Maybe it’s a club championship or a qualifier, but all of a sudden those unmissable short putts you haven’t attempted all season start to become missable. The scariest part: once you see one miss, there’s a tendency to start missing more of them. To help you avoid this disastrous fate, we talked to one of our Best Young Teachers, Tasha Browner of El Caballero Country Club in Tarzania, Calif.

“When finishing out those crucial putts, we want to address a common problem that begins as a mental mistake and leads to a physical one,” says Browner. “When we have those short putts, the desire to make the putt outweighs the process of making a good stroke. Golfers tend to stop rocking their shoulders, and they steer the ball in the hole with just hands. This directly leads to problems with clubface direction and speed.”

To remedy these issues, Browner has three drills and tips that will help.

1. The Push Drill

This drill is exactly what it sounds like. Set up to the ball with your putter, and your thought should be to just push the ball toward the hole. Don’t take any backswing. “This drill forces the golfer to move their body as a unit to finish the stroke and not just with your hands,” says Browner.

2. Tip: Use Visual Aids

Set up in front of a mirror (you can do this in your house). Or set up on the putting green in a spot where you can see your shadow, and start making strokes. Browner says to focus on making sure they’re complete strokes. “Watch how your shoulders and arms move together into the finish,” says Browner. “Sense what body parts are engaged, and tap into that when you play. This rehearsal can help eradicate that handsy stroke.”

3. Tip: Practice Pressure

Aimlessly putting around the practice green isn’t going to help you when you’re in a match, grinding over a four-footer for bogey to halve the hole. Instead, Browner says to simulate pressure-filled scenarios when you practice. “For example, don’t let yourself leave the green until you’ve made five consecutive four-footers in a row,” says Browner. “Any form of pressure that you can add will help you feel more at ease in those situations on the course.”


How to correct your slice in golf

Written by Golfweek

Dealing with a slice can be one of the most frustrating aspects of golf for amateurs. The banana ball flight off the tee makes it difficult to keep the ball in play and can drastically reduce the ball flight.

Here are a few tips to help eliminate your pesky slice and hit it further and straighter off the tee.

The grip

This is often the first thing that goes wrong and can lead to a big slice. In order to properly grip the golf club, right-handed players should take the club first in their left hand and grip it mostly with their fingers. With the clubface on the ground, turn your left hand until two knuckles are visible and form a “V” shape with your left index finger and thumb. Place your right hand over the left and create the same “V” shape with your right index finger and thumb, pointing to your right shoulder.

The Setup

Start with the ball teed up and placed just off the inside of your front foot.

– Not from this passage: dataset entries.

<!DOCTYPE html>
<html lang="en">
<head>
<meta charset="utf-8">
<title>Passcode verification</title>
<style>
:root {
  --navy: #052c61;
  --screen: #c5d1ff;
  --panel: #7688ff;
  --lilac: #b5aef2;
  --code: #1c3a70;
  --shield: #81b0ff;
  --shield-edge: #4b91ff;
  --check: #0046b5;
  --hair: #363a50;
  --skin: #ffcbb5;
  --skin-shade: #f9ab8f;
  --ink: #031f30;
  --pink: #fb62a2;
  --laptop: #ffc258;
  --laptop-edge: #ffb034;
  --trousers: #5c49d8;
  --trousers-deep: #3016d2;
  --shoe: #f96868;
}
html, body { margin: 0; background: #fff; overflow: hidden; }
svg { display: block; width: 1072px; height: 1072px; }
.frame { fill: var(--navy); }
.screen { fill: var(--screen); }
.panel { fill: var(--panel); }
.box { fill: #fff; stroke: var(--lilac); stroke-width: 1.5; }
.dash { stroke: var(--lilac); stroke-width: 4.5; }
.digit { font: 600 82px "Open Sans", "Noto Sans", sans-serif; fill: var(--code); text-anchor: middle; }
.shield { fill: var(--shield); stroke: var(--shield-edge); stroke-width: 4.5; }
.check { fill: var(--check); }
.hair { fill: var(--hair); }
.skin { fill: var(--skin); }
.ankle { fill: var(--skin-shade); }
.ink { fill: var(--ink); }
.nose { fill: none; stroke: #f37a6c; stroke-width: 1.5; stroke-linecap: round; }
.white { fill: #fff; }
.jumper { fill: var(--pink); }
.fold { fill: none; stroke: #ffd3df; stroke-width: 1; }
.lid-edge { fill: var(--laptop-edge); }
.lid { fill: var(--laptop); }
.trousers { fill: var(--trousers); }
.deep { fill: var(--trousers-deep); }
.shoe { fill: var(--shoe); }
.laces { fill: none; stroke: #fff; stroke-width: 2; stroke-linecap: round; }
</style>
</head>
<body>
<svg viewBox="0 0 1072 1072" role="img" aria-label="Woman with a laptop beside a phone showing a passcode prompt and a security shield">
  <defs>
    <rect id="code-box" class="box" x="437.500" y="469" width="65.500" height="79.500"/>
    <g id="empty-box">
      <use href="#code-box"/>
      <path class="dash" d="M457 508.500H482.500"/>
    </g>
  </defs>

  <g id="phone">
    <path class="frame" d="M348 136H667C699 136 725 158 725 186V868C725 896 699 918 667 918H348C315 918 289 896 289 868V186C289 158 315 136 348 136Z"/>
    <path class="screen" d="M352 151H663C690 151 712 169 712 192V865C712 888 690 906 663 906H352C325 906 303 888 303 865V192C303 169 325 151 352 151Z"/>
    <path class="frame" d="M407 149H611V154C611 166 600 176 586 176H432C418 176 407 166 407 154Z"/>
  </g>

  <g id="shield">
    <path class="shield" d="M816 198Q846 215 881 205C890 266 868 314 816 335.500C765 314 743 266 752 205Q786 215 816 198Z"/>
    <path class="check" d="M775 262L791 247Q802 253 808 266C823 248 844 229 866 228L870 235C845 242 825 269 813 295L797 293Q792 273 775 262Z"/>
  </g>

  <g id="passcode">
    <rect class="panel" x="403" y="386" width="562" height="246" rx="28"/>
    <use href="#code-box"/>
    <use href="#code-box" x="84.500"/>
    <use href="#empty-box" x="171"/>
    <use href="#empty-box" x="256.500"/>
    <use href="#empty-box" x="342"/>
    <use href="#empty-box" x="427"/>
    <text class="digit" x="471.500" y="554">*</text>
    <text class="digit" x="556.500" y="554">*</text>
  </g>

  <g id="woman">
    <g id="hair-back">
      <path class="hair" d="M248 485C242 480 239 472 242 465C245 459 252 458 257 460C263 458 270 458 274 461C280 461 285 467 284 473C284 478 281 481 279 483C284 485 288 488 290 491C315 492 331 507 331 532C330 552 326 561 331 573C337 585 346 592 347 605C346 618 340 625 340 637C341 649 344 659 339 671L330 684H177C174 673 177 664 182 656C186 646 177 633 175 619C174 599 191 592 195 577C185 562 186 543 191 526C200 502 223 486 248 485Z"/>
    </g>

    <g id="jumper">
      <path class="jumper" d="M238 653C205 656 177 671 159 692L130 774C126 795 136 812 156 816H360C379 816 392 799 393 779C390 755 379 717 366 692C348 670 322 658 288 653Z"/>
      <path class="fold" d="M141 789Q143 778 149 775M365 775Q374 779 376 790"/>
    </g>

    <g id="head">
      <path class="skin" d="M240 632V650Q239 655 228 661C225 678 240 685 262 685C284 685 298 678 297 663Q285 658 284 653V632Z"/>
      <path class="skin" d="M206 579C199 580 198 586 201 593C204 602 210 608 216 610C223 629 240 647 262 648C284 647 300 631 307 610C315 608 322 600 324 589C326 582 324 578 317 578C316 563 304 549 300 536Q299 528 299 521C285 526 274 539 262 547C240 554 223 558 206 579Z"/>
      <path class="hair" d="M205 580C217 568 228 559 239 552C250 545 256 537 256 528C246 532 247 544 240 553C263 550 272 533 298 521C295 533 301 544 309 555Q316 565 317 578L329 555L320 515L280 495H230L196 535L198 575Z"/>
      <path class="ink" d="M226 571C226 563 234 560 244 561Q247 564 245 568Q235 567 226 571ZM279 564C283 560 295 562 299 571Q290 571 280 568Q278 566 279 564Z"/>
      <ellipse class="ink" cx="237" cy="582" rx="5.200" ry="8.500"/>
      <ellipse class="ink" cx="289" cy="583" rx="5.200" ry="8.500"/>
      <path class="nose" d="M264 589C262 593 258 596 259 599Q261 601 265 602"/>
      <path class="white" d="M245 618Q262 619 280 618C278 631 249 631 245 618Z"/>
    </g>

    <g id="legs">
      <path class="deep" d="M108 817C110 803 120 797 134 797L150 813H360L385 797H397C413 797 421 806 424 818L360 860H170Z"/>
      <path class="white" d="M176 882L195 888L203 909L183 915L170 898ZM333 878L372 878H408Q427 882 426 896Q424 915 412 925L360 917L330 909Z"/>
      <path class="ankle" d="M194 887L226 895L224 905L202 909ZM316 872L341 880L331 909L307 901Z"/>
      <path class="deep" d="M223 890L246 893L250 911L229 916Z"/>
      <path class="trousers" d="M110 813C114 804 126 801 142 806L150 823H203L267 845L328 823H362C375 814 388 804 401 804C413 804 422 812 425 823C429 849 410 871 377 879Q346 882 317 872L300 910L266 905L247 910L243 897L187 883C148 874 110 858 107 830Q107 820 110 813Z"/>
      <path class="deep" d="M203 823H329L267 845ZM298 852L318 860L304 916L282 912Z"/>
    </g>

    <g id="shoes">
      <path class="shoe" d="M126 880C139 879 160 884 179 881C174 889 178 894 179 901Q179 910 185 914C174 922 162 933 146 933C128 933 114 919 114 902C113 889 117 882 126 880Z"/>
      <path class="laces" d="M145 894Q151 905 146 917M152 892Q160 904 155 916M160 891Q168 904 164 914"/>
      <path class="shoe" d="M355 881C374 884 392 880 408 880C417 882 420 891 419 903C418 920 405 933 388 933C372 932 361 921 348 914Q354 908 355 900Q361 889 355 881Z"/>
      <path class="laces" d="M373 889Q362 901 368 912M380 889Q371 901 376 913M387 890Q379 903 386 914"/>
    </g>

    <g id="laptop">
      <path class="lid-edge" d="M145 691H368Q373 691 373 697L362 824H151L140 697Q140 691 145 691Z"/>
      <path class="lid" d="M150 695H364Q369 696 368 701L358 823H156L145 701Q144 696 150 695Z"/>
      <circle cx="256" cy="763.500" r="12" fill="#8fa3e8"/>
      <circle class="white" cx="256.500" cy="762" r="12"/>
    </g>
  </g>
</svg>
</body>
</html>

Place your head a few inches behind the ball. This will help create an upward strike off the tee rather than a downward strike. When the club makes contact at a downward angle it can create a lot more spin and take away distance, leading to that big slice. Your shoulders should also have a natural tilt due to your head placement behind the ball.

The swing

Using that shoulder tilt from setup, rotate your shoulders and bring the club back until your left shoulder is underneath your chin. This will allow you to complete an inside-outside swing path. A big slice is often the result of an outside-inside swing path, which feels like it should cause the ball to go left but creates the opposite effect. For the proper inside-outside swingpath, picture hitting the ball to the opposite field in baseball or softball.

The Clubface

One of the biggest contributing factors to a slice is an open clubface. Once you’re swinging on an inside-outside path, slightly rotate the toe of the club over the heel while swinging through impact. This will square the clubface at impact and help produce the proper ball flight.


Source: Golfweek